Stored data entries

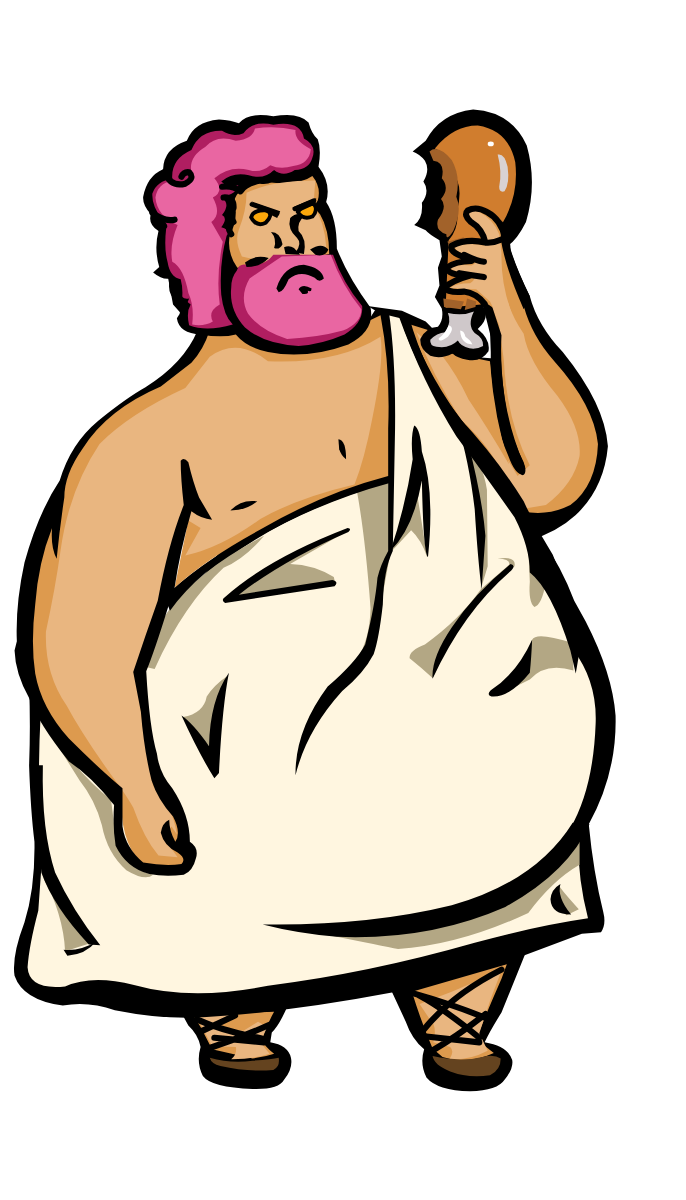
<!DOCTYPE html>
<html lang="en">
<head>
<meta charset="utf-8">
<title>Feasting figure in a toga</title>
<style>
:root{
  --paper:#ffffff;--ink:#000000;
  --skin:#e9b680;--skin-shade:#dd9a4e;
  --cloth:#fff6e0;--cloth-shade:#b3a784;
  --hair:#e966a2;--hair-shade:#b01e61;
  --meat:#d07d2e;--meat-shade:#a2622a;
  --bone:#cfc8ca;--eye:#fba70b;--sole:#64431f;
}
html,body{margin:0;padding:0;background:var(--paper);overflow:hidden}
.canvas{width:686px;height:1200px;background:var(--paper);overflow:hidden}
.canvas svg{display:block;width:686px;height:1200px}
.ink{fill:var(--ink)}
.skin{fill:var(--skin)}
.skin-shade{fill:var(--skin-shade)}
.cloth{fill:var(--cloth)}
.cloth-shade{fill:var(--cloth-shade)}
.hair{fill:var(--hair)}
.hair-shade{fill:var(--hair-shade)}
.meat{fill:var(--meat)}
.meat-shade{fill:var(--meat-shade)}
.bone{fill:var(--bone)}
.eye{fill:var(--eye);stroke:var(--ink);stroke-width:5}
.sole{fill:var(--sole)}
.shine{fill:#d9d2d2}
.gleam{fill:#fff}
.line{fill:none;stroke:var(--ink);stroke-width:8;stroke-linecap:round;stroke-linejoin:round}
.thin{stroke-width:6}
.bold{stroke-width:10}
</style>
</head>
<body>
<main class="canvas">
<svg viewBox="0 0 896 1568" preserveAspectRatio="none" role="img" aria-label="Stern, heavy man with pink curls and beard, wearing a toga and holding a bitten drumstick">

<g id="left-foot">
  <path class="ink" d="M234 1318L246 1340Q259 1352 262 1368Q256 1388 265 1406Q276 1421 330 1423Q364 1424 371 1411Q383 1396 380 1382Q376 1366 353 1362L355 1349Q364 1341 376 1314Z"/>
  <path class="skin-shade" d="M252 1326L262 1342L277 1371L330 1383Q350 1380 358 1377Q344 1366 342 1358Q348 1340 358 1322Z"/>
  <path class="skin" d="M257 1329L303 1325L277 1343L318 1347L337 1335L349 1342L340 1362L352 1377Q332 1384 302 1384Q310 1377 308 1368L277 1367Z"/>
  <path class="sole" d="M274 1382Q301 1390 330 1386Q355 1384 364 1382Q366 1394 357 1398Q323 1401 288 1393Q276 1390 274 1382Z"/>
  <path class="line" d="M262 1348L307 1327M257 1332Q290 1347 342 1357M272 1370Q312 1357 352 1339M280 1356L345 1362"/>
</g>

<g id="right-foot">
  <path class="ink" d="M510 1292L530 1335Q538 1358 554 1371Q548 1390 557 1408Q571 1425 614 1426Q650 1425 659 1411Q671 1396 669 1385Q663 1367 633 1362Q640 1347 655 1323L687 1244Z"/>
  <path class="skin-shade" d="M538 1296L662 1260L655 1279Q644 1304 634 1328L622 1358L645 1376Q610 1392 578 1381L565 1370Q550 1335 538 1296Z"/>
  <path class="skin" d="M548 1312L590 1296L655 1268L641 1305L626 1350L637 1373Q612 1386 587 1384Q594 1374 588 1368L566 1362Q572 1340 560 1330Z"/>
  <path class="sole" d="M565 1380Q602 1388 630 1381Q645 1377 654 1383Q654 1398 640 1405Q611 1409 588 1400Q567 1392 565 1380Z"/>
  <path class="line" d="M540 1298Q590 1312 634 1330M553 1346Q590 1300 655 1267M546 1300Q580 1318 626 1356M566 1372Q600 1352 634 1325M554 1354L626 1362"/>
</g>

<g id="raised-arm">
  <path class="ink" d="M480 400L525 406L556 420L600 465L641 468L641 440L631 400L640 290L658 292Q666 334 692 387Q702 425 735 460Q790 528 794 583Q789 638 752 673Q728 695 692 706L598 560L515 420Z"/>
  <path class="skin-shade" d="M536 424L558 431L590 462L640 472Q644 552 664 596Q673 621 683 620Q689 618 684 606Q660 550 655 484L653 440L636 396L642 320L660 318Q664 350 684 400Q695 440 724 472Q776 530 781 580Q779 634 745 660Q715 675 682 668L666 641Q645 605 598 552Q554 490 536 424Z"/>
  <path class="skin" d="M544 434L574 462Q624 492 648 576L676 622L692 608Q662 550 658 470L652 425L640 395L646 330L655 330Q652 390 684 436Q690 472 728 517Q760 560 757 596Q750 632 713 660L682 665L664 636Q646 588 602 548Q565 490 544 434Z"/>
  <path class="skin-shade" d="M576 463L640 475Q646 548 665 607Q635 556 612 522Q597 490 576 463Z"/>
  <path class="ink" d="M633 395L640 432L642 475Q646 545 664 590Q675 621 683 621Q689 618 684 604Q664 565 659 520Q653 475 655 438L641 395Z"/>
</g>

<g id="toga">
  <path class="ink" d="M38 895Q40 950 38 1000Q40 1060 45 1100Q46 1160 32 1205Q15 1250 19 1275Q30 1307 82 1314Q115 1308 150 1320Q215 1333 270 1329Q380 1322 512 1297L686 1248L760 1220L785 1218Q792 1208 788 1192Q775 1140 769 1077Q806 1010 804 935Q800 880 765 812L750 785Q733 740 707 704L690 672L600 545Q555 490 534 413L490 405L300 700L190 870Z"/>
  <path class="cloth" d="M503 411L523 416Q545 485 598 566Q640 617 672 668Q690 696 700 730Q725 785 748 848Q780 890 778 945Q775 1030 745 1082L755 1098Q755 1150 768 1200Q700 1210 620 1232Q480 1272 350 1288Q250 1308 175 1287Q120 1273 85 1289Q38 1294 36 1264Q38 1235 50 1190L55 1120Q48 1030 53 935L190 870Q203 825 222 797Q330 680 508 630Q514 500 503 411Z"/>
  <g class="cloth-shade">
    <path d="M192 872Q200 825 222 795Q260 745 345 700Q320 730 292 742Q240 790 202 874Z"/>
    <path d="M466 641L507 630L510 722L490 830L475 855L466 862Q483 835 484 795Q477 700 466 641Z"/>
    <path d="M544 640L558 728Q550 705 537 693L510 722Q530 690 544 640Z"/>
    <path d="M606 577Q630 602 636 640L637 740L628 770Q630 670 606 577Z"/>
    <path d="M292 785Q340 742 457 692Q400 725 379 737Q410 738 436 754L438 763Z"/>
    <path d="M628 770L665 738Q667 730 650 730Q675 726 672 740Q605 795 565 886Q550 872 535 860Q534 850 555 842Q600 810 628 770Z"/>
    <path d="M690 716L713 760Q708 790 698 793Q690 787 692 760Z"/>
    <path d="M640 909Q684 880 695 836Q700 825 747 840L749 876Q712 865 692 888Q670 900 640 909Z"/>
    <path d="M296 884L277 980L239 937Q266 932 270 910Q280 895 296 884Z"/>
    <path d="M54 940Q100 1010 145 1045L150 1085Q160 1135 200 1143Q190 1152 165 1137Q140 1115 133 1078Q124 1045 104 1020Z"/>
    <path d="M54 1140Q72 1190 120 1232L85 1243Q83 1195 54 1140Z"/>
    <path d="M430 1222Q550 1215 660 1175L757 1098L757 1130Q722 1150 690 1193Q600 1235 520 1240Q500 1236 430 1222Z"/>
    <path d="M730 1157Q735 1165 756 1188L740 1196Q720 1180 730 1157Z"/>
  </g>
  <g class="ink">
    <path d="M495 405L508 408Q517 470 516 560L513 720Q501 745 500 790Q495 835 488 855Q475 880 447 903Q400 955 386 1013Q385 955 428 897Q465 865 477 842Q490 790 493 755Q497 738 507 720L507 560Q508 470 495 405Z"/>
    <path d="M509 620L509 631Q420 655 335 703Q260 745 222 798L215 780Q260 735 360 680Q430 643 509 620Z"/>
    <path d="M520 411L532 413Q550 475 600 546Q650 600 684 655Q700 690 722 725Q745 780 758 845L752 880L745 850Q720 770 692 748Q692 715 672 676Q640 630 596 570Q552 500 520 411Z"/>
    <path d="M598 557L610 573Q630 650 634 700L629 770Q624 730 620 665Q612 600 598 557Z"/>
    <path d="M541 556Q549 560 551 590Q568 640 559 728Q553 725 551 628Q540 690 510 720Q530 660 539 600Q536 570 541 556Z"/>
    <path d="M454 690Q460 691 455 695Q370 732 312 777L434 758Q443 760 437 766L294 788Q288 784 294 780Q350 730 454 690Z"/>
    <path d="M667 737Q675 739 666 747Q605 800 565 887Q563 860 590 820Q620 775 667 737Z"/>
    <path d="M695 836Q694 860 692 879Q665 912 642 910Q635 908 641 902Q675 880 695 836Z"/>
    <path d="M299 879Q290 925 286 1010L280 1017Q260 985 237 935Q252 945 273 975Q274 915 299 879Z"/>
    <path d="M343 1208Q480 1210 590 1183Q700 1152 748 1075L770 1077Q742 1140 660 1185Q560 1229 440 1224Q390 1220 343 1208Z"/>
    <path d="M42 1000L56 1000Q54 1085 72 1140Q95 1190 131 1235L116 1234Q70 1185 54 1140Z"/>
    <path d="M83 1241Q105 1243 125 1231Q112 1247 88 1249Z"/>
    <path d="M732 1155Q727 1172 746 1195Q720 1195 719 1175Q720 1162 732 1155Z"/>
  </g>
</g>

<g id="chest-and-lowered-arm">
  <path class="skin-shade" d="M268 436L310 434L370 450L480 420L497 412Q510 480 507 560L507 622Q420 645 340 692Q270 730 228 768L250 660L180 870Q190 960 206 1020Q238 1060 238 1110L250 1115Q250 1130 235 1135L190 1132Q160 1110 158 1050L60 930Q30 880 35 800Q60 630 120 560Q160 520 240 480Z"/>
  <path class="skin" d="M274 466Q310 440 350 472Q440 476 497 440Q502 470 486 548Q476 600 463 633Q390 650 340 678Q290 715 242 726L262 690L246 680L236 700L178 870Q184 950 200 1027Q225 1052 231 1090L224 1080L214 1095L232 1120L207 1118Q188 1095 174 1055Q165 1040 158 1030Q110 965 87 922Q58 880 60 825Q72 770 79 720Q90 640 130 580Q170 540 242 507Z"/>
  <path class="ink" d="M258 432L273 434Q266 456 250 474L210 505Q140 535 108 586Q84 620 84 650Q78 690 74 730Q66 715 68 690Q50 735 46 790Q40 840 46 880Q54 925 90 965Q130 1005 160 1030L160 1080Q164 1108 187 1127Q215 1132 237 1129Q244 1122 232 1114Q214 1105 210 1088Q212 1075 221 1071Q221 1085 229 1100Q237 1088 226 1067Q206 1045 198 1020Q188 980 184 930L174 878Q190 830 206 785Q220 710 240 660Q236 625 236 602Q240 597 246 604Q252 630 260 650L277 679Q263 678 250 668Q235 720 228 768L219 795Q202 850 191 877Q195 950 205 985Q208 1010 225 1030Q248 1065 248 1100Q260 1108 256 1121Q252 1138 240 1143Q215 1146 195 1142Q165 1134 151 1105Q147 1080 149 1052Q120 1015 90 995Q50 945 38 912Q20 880 19 850L22 838Q20 790 32 735Q50 670 78 628Q92 580 128 550Q165 520 190 506Q240 475 258 432Z"/>
  <path class="ink" d="M442 574Q452 575 452 600Q446 596 443 587Z"/>
  <path class="ink" d="M301 667Q315 652 336 655Q322 667 301 667Z"/>
</g>

<g id="head">
  <path class="ink" d="M262 437Q234 436 231 416Q240 405 232 394Q217 386 222 364Q212 366 200 356L208 349Q201 325 207 302Q193 293 197 280Q186 268 187 257Q192 230 213 221Q214 194 244 184Q253 159 286 156Q302 157 312 161Q325 146 357 152Q390 146 403 160Q407 175 415 182Q420 195 416 218Q433 240 426 264Q440 285 440 325Q455 363 484 402Q490 432 455 450Q400 470 350 460Q322 454 308 437Q290 442 262 437Z"/>
  <path class="skin-shade" d="M306 262Q312 240 350 238Q390 243 408 230Q420 245 415 262Q408 270 418 280Q430 300 430 332L390 340L310 350Q296 330 300 308Q312 285 306 262Z"/>
  <path class="skin" d="M322 252Q355 236 412 236Q410 255 410 270Q424 290 426 322L420 332L345 342L316 335Q306 315 312 300Q322 275 322 252Z"/>
  <path class="hair-shade" d="M247 425Q243 408 249 398L238 389Q239 376 236 365Q222 362 219 343Q214 325 217 299Q222 294 211 286Q198 268 199 253Q205 236 225 234Q223 208 250 196Q261 170 290 171Q304 180 318 174Q330 157 357 163Q393 157 397 181Q414 190 408 206Q404 221 385 222Q370 232 358 222Q345 235 325 229Q305 224 289 237Q298 246 311 242Q312 252 289 258Q302 266 290 281Q298 285 289 297Q302 301 296 308Q286 345 289 385Q292 412 304 424Q270 434 247 425Z"/>
  <path class="hair" d="M251 424Q254 400 246 383Q240 350 225 342Q221 320 232 294Q205 282 203 258Q206 240 225 236Q240 245 250 225Q246 205 268 192Q283 175 308 184Q330 182 333 168Q360 164 386 170Q384 184 406 195Q404 214 383 217Q366 222 353 216Q340 227 325 222Q299 216 280 233Q294 250 278 258Q290 280 276 290Q282 300 291 316Q282 360 287 398Q271 407 278 420Q266 427 251 424Z"/>
  <path class="line" d="M215 225Q223 245 242 240Q255 233 247 225Q240 224 237 231M199 278Q214 290 228 287M290 244Q304 242 314 250Q320 240 340 236Q354 238 358 228Q373 238 386 230Q405 228 412 211M292 258Q306 257 305 272Q298 278 305 290Q294 293 302 306"/>
  <path class="ink" d="M218 355L228 362Q228 378 236 380Q236 392 247 390Q242 400 242 416L226 398Z"/>
  <path class="hair-shade" d="M309 354Q313 342 325 347Q347 347 357 333L435 333Q448 370 473 400Q475 422 450 437Q420 450 390 452Q345 450 320 428Q299 405 302 376Q302 362 309 354Z"/>
  <path class="hair" d="M368 335L432 333Q447 374 472 404Q472 422 448 432Q415 441 375 443Q340 432 324 410Q312 388 326 364Q350 347 368 335Z"/>
  <path class="eye" d="M328 284Q331 273 350 275Q357 282 347 291Q335 297 328 284Z"/>
  <path class="eye" d="M389 277Q394 268 410 266Q416 275 408 283Q396 288 389 277Z"/>
  <path class="line thin" d="M329 267L362 279M385 273L410 262"/>
  <path class="ink" d="M328 263L366 276L362 285L346 277ZM382 271Q397 264 413 259L412 267L388 278Z"/>
  <path class="ink" d="M379 285Q388 276 398 282Q388 290 390 302Q401 312 397 332L386 330Q395 318 388 311Q375 300 379 285ZM354 303Q366 303 369 319Q365 327 358 324Q362 312 354 303ZM371 323Q378 320 384 324L392 333L373 332Z"/>
  <path class="ink" d="M320 343Q333 332 351 337Q340 349 322 349ZM405 326Q420 316 429 326Q425 336 412 333Z"/>
  <path class="ink" d="M361 377Q370 347 397 346Q420 350 423 364Q417 370 411 363Q392 352 377 365Q370 382 364 382ZM390 378Q395 370 407 377Q407 382 402 380Q404 385 395 384Z"/>
</g>

<g id="drumstick">
  <path class="ink" d="M539 198L556 184Q575 148 618 143Q668 146 688 190Q702 240 687 290Q675 314 662 322L634 345L632 402Q640 415 624 430Q641 444 638 459Q628 474 610 470Q597 468 591 462Q576 470 562 465Q548 456 549 443Q556 428 572 427Q580 418 577 403L568 388L574 373L572 350L577 335L574 314Q560 306 556 301L541 294Q553 285 551 265Q562 250 553 237Q562 222 555 210Q549 202 539 198Z"/>
  <path class="meat" d="M568 194Q592 164 624 164Q664 170 673 212Q678 255 656 292L640 312L628 398L582 402L586 314Q600 298 597 276Q606 240 590 225Q592 205 568 194Z"/>
  <path class="meat-shade" d="M561 198Q572 188 590 209Q602 230 596 257Q604 275 592 302Q583 316 583 306Q568 302 572 287Q585 270 576 260Q588 246 577 233Q582 212 566 210ZM584 316L606 310L600 322L590 322ZM579 390L606 394L602 404L580 401ZM610 390L622 394L621 401L607 405Z"/>
  <path class="shine" d="M650 202Q659 200 663 218Q666 240 659 250Q652 252 652 244Q656 225 650 202Z"/>
  <ellipse class="gleam" cx="641" cy="188" rx="4" ry="3"/>
  <path class="bone" d="M585 409Q605 413 619 407Q610 425 620 435Q632 442 631 452Q622 457 613 455Q602 453 598 445Q587 456 570 453Q561 452 562 444Q570 435 582 434Q590 420 585 409Z"/>
  <path class="gleam" d="M586 425Q595 428 585 440Q572 449 573 442Q580 438 586 425ZM601 432Q606 432 608 440Q615 445 617 450Q602 450 601 432Z"/>
</g>

<g id="gripping-hand">
  <path class="skin-shade" d="M659 312Q655 290 639 279Q625 270 612 274Q606 281 616 290Q630 299 632 316Q610 312 592 322Q588 330 606 336L616 340Q598 343 585 350Q584 359 602 359L616 361Q594 368 583 375Q586 383 604 382Q622 382 632 394L644 402L660 400L674 382Z"/>
  <path class="skin" d="M652 306Q645 287 626 277Q614 273 611 280Q616 289 625 294Q636 304 632 321Q610 316 594 323Q598 332 618 335Q628 340 616 347Q598 345 588 350Q592 356 614 356Q626 362 614 370Q596 370 588 376Q606 378 622 378L640 394L653 420L668 408Q654 370 655 330Z"/>
  <path class="line" d="M660 312Q655 287 636 277Q622 269 611 275Q605 281 615 290Q630 299 634 317M634 317Q610 311 590 321Q586 329 606 336L616 341Q595 341 583 350Q586 360 614 360Q592 366 580 376Q586 383 606 381Q622 383 633 397M634 317Q644 318 655 313"/>
  <path class="line" d="M606 333Q622 341 632 342M600 357Q618 360 632 362"/>
  <path class="ink" d="M655 288Q666 300 667 328Q676 355 692 387L684 404Q660 350 654 312Z"/>
</g>
</svg>
</main>
</body>
</html>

What you need to do: Retype the entries above exactly, starting at their first line and ending with the line that holds "heavy man with"; pictures stay out.

Response below:
<!DOCTYPE html>
<html lang="en">
<head>
<meta charset="utf-8">
<title>Feasting figure in a toga</title>
<style>
:root{
  --paper:#ffffff;--ink:#000000;
  --skin:#e9b680;--skin-shade:#dd9a4e;
  --cloth:#fff6e0;--cloth-shade:#b3a784;
  --hair:#e966a2;--hair-shade:#b01e61;
  --meat:#d07d2e;--meat-shade:#a2622a;
  --bone:#cfc8ca;--eye:#fba70b;--sole:#64431f;
}
html,body{margin:0;padding:0;background:var(--paper);overflow:hidden}
.canvas{width:686px;height:1200px;background:var(--paper);overflow:hidden}
.canvas svg{display:block;width:686px;height:1200px}
.ink{fill:var(--ink)}
.skin{fill:var(--skin)}
.skin-shade{fill:var(--skin-shade)}
.cloth{fill:var(--cloth)}
.cloth-shade{fill:var(--cloth-shade)}
.hair{fill:var(--hair)}
.hair-shade{fill:var(--hair-shade)}
.meat{fill:var(--meat)}
.meat-shade{fill:var(--meat-shade)}
.bone{fill:var(--bone)}
.eye{fill:var(--eye);stroke:var(--ink);stroke-width:5}
.sole{fill:var(--sole)}
.shine{fill:#d9d2d2}
.gleam{fill:#fff}
.line{fill:none;stroke:var(--ink);stroke-width:8;stroke-linecap:round;stroke-linejoin:round}
.thin{stroke-width:6}
.bold{stroke-width:10}
</style>
</head>
<body>
<main class="canvas">
<svg viewBox="0 0 896 1568" preserveAspectRatio="none" role="img" aria-label="Stern, heavy man with pink curls and beard, wearing a toga and holding a bitten drumstick">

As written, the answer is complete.